Here I explain proof by contradiction so that anyone who has ever done a sudoku and seen algebra may understand it.

In the summer of 2015, I worked through Awodey’s Category Theory, and I produced a large collection of posts as I tried to understand its contents. These posts are probably not of much interest to anyone who is just looking for something to read, so they’re siloed off.

In which I am a wizard. Sometimes as a student, the work piles up and I start to think “I’ll never finish this”. It becomes easy to think that there’s no point in working because the work will never be over. When that happens to me, I imagine that my course is magic/alchemy/something with flashy special effects. I’m going through the Wizardry Academy, and I’ll graduate able to manipulate the four elements.

I’m clearing out my computer, and found a file which may as well be here.

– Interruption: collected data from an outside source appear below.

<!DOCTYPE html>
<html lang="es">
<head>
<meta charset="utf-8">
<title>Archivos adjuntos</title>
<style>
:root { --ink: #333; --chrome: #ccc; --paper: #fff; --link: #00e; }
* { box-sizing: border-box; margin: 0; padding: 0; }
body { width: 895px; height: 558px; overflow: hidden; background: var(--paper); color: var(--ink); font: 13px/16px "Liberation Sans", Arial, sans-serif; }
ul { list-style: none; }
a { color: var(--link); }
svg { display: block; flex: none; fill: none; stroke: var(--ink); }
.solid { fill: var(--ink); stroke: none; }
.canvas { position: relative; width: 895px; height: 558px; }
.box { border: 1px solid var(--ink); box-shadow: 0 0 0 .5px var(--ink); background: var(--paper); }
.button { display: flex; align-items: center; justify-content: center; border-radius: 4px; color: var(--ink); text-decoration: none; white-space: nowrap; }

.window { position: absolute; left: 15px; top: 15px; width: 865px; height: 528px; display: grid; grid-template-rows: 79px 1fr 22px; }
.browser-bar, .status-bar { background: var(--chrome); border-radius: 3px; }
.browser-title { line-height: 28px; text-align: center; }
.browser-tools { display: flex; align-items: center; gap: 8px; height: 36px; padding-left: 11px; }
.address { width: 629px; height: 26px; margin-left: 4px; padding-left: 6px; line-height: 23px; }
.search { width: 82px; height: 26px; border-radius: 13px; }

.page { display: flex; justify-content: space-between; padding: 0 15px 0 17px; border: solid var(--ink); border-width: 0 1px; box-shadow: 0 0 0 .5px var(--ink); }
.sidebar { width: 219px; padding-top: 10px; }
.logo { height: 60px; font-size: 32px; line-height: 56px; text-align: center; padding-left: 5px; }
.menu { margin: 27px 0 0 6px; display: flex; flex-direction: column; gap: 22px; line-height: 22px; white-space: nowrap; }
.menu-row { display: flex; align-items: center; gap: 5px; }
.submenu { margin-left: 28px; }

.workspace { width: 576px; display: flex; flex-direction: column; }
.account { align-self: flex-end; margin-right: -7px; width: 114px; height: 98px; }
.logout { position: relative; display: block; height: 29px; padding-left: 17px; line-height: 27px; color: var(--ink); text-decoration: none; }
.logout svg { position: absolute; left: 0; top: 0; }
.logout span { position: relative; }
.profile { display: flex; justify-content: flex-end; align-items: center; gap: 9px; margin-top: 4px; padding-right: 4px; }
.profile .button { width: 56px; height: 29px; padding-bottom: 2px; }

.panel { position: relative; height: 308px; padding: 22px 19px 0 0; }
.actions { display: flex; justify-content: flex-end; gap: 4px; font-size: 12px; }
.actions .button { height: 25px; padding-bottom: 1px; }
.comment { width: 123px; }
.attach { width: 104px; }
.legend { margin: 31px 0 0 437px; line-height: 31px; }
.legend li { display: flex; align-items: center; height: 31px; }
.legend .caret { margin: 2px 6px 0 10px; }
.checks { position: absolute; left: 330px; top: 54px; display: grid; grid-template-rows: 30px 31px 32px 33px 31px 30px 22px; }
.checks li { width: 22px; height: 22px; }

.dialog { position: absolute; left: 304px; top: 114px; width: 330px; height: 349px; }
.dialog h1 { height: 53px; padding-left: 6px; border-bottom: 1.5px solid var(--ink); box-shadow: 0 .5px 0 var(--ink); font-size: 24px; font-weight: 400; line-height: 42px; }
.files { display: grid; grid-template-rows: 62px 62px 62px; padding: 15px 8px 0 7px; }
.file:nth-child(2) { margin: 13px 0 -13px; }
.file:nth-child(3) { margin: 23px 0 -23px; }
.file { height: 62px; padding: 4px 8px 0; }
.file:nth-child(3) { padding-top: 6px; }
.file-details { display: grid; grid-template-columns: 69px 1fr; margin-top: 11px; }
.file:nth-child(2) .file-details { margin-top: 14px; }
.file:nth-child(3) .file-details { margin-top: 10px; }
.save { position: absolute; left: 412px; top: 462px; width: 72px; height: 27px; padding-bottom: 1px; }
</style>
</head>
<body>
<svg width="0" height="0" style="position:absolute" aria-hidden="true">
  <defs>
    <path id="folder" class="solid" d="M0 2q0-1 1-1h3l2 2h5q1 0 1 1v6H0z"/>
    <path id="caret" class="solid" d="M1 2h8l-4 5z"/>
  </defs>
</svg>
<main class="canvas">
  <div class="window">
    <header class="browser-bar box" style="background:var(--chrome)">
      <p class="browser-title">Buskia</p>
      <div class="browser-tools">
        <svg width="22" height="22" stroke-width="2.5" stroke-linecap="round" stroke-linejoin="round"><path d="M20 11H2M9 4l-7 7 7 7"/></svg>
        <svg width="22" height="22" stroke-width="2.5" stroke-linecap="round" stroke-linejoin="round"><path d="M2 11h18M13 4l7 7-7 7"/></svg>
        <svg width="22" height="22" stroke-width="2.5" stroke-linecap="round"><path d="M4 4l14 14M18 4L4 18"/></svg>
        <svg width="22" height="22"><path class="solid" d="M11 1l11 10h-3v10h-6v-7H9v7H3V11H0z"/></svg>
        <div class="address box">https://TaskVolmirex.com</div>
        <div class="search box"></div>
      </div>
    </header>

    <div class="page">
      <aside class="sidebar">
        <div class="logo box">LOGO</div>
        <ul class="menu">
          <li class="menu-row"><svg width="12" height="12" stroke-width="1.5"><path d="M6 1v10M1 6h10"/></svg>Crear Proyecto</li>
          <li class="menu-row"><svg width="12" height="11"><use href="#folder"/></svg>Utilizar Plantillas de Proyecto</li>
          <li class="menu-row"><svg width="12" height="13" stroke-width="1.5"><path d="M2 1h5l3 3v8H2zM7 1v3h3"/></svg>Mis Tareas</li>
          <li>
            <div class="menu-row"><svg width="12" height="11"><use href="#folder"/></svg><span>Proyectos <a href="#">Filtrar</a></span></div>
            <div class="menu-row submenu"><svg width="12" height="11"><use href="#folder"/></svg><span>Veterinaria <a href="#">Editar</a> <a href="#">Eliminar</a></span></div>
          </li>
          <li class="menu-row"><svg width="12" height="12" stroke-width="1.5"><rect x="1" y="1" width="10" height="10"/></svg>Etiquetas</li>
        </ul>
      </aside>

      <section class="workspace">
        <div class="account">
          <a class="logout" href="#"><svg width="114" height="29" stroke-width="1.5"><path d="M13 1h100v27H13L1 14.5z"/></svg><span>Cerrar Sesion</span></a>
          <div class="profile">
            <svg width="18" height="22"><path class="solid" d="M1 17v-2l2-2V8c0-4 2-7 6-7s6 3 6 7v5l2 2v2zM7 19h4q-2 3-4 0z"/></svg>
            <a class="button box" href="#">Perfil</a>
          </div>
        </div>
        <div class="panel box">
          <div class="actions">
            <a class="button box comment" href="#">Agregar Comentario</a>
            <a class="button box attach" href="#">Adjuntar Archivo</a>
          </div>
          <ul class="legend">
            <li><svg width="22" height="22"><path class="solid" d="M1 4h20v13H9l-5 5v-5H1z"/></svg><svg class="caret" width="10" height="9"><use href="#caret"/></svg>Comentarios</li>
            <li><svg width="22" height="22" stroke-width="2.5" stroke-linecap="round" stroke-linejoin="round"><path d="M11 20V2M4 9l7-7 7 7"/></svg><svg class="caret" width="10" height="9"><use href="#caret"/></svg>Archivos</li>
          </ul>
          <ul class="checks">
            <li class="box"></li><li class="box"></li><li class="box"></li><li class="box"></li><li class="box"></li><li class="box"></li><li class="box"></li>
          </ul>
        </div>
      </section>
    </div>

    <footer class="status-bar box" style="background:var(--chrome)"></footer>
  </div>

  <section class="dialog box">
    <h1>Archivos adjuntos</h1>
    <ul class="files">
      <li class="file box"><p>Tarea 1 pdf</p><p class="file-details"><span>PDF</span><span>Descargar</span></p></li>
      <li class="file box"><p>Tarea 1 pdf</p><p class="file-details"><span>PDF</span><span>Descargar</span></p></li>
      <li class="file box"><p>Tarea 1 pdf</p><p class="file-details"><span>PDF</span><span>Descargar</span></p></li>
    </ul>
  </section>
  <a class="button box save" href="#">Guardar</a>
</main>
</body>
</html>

Chunking: The first thing to do is to run through the sentence, identifying the verbs and anything that looks like it might be a verb (even in a strange form, like “passus” or “ascendere”). Run through a second time, looking for structures like “ut + subjunctive” and “non solum… sed etiam…” - if a verb you spotted is in an odd form, this is when you look quickly for why it’s in that form.

I recently saw a problem from an Indian maths olympiad: There is a square arrangement made out of n elements on each side (n^2 elements total). You can put assign a value of +1 or -1 to any element. A function f is defined as the sum of the products of the elements of each row, over all rows and g is defined as the sum of the product of elements of each column, over all columns.

I’ve just come back from seeing Interstellar, a film of peril and physics. This post will be spoiler-free except for sections which are in rot13. I thought the film was excellent. My previous favourite film in its genre was Sunshine, but this beats it in many ways, chiefly that the physics portrayed in Interstellar - relativity, primarily - is not so wrong that it’s immediately implausible. Indeed, some physics-driven plot twists (such as gvqny sbeprf arne n oynpx ubyr) I called in advance, which is a testament to how closely the film matched my physical expectations.

In which I provide my favourite carols and my favourite renditions of them. In no particular order, except that 1) must be at the start and 9) at the end. Once in Royal David’s City. Always opens the Festival of Nine Lessons and Carols. Has the same problem as 9) in that the only nice recordings seem to have congregations in, but I suppose that’s all part of it.

Wherein I detail the most beautiful proof of a theorem I’ve ever seen, in a bite-size form suitable for an Anki deck. I attach the [Anki deck], which contains the bulleted lines of this post as flashcards. Statement There’s no particularly nice way to motivate this in this context, I’m afraid, so we’ll just dive in. I have found this method extremely hard to motivate - a few of the steps are a glorious magic.

A very brief post about the solution to a problem I came across in Python. In the course of my work on Sextant (specifically the project to add support for accessing a Neo4j instance by SSH), I ran into a problem whose nature is explained here as the Name Shadowing Trap. Essentially, in a project whose root directory contains a bin/executable.py script, which is intended as a thin wrapper to the module executable, you can’t import executable, because the bin/executable.

One day, a group of investors came to Bezos in the Temple and begged of him, “You are known throughout the land for your wisdom. Please tell us: what lessons did you learn early in life, which we have not yet learnt?” Bezos replied thus. “When I was but a child, when I had not yet seen seven summers, I discovered that my teacher had a bountiful store of chocolates hidden in the stationery cupboard.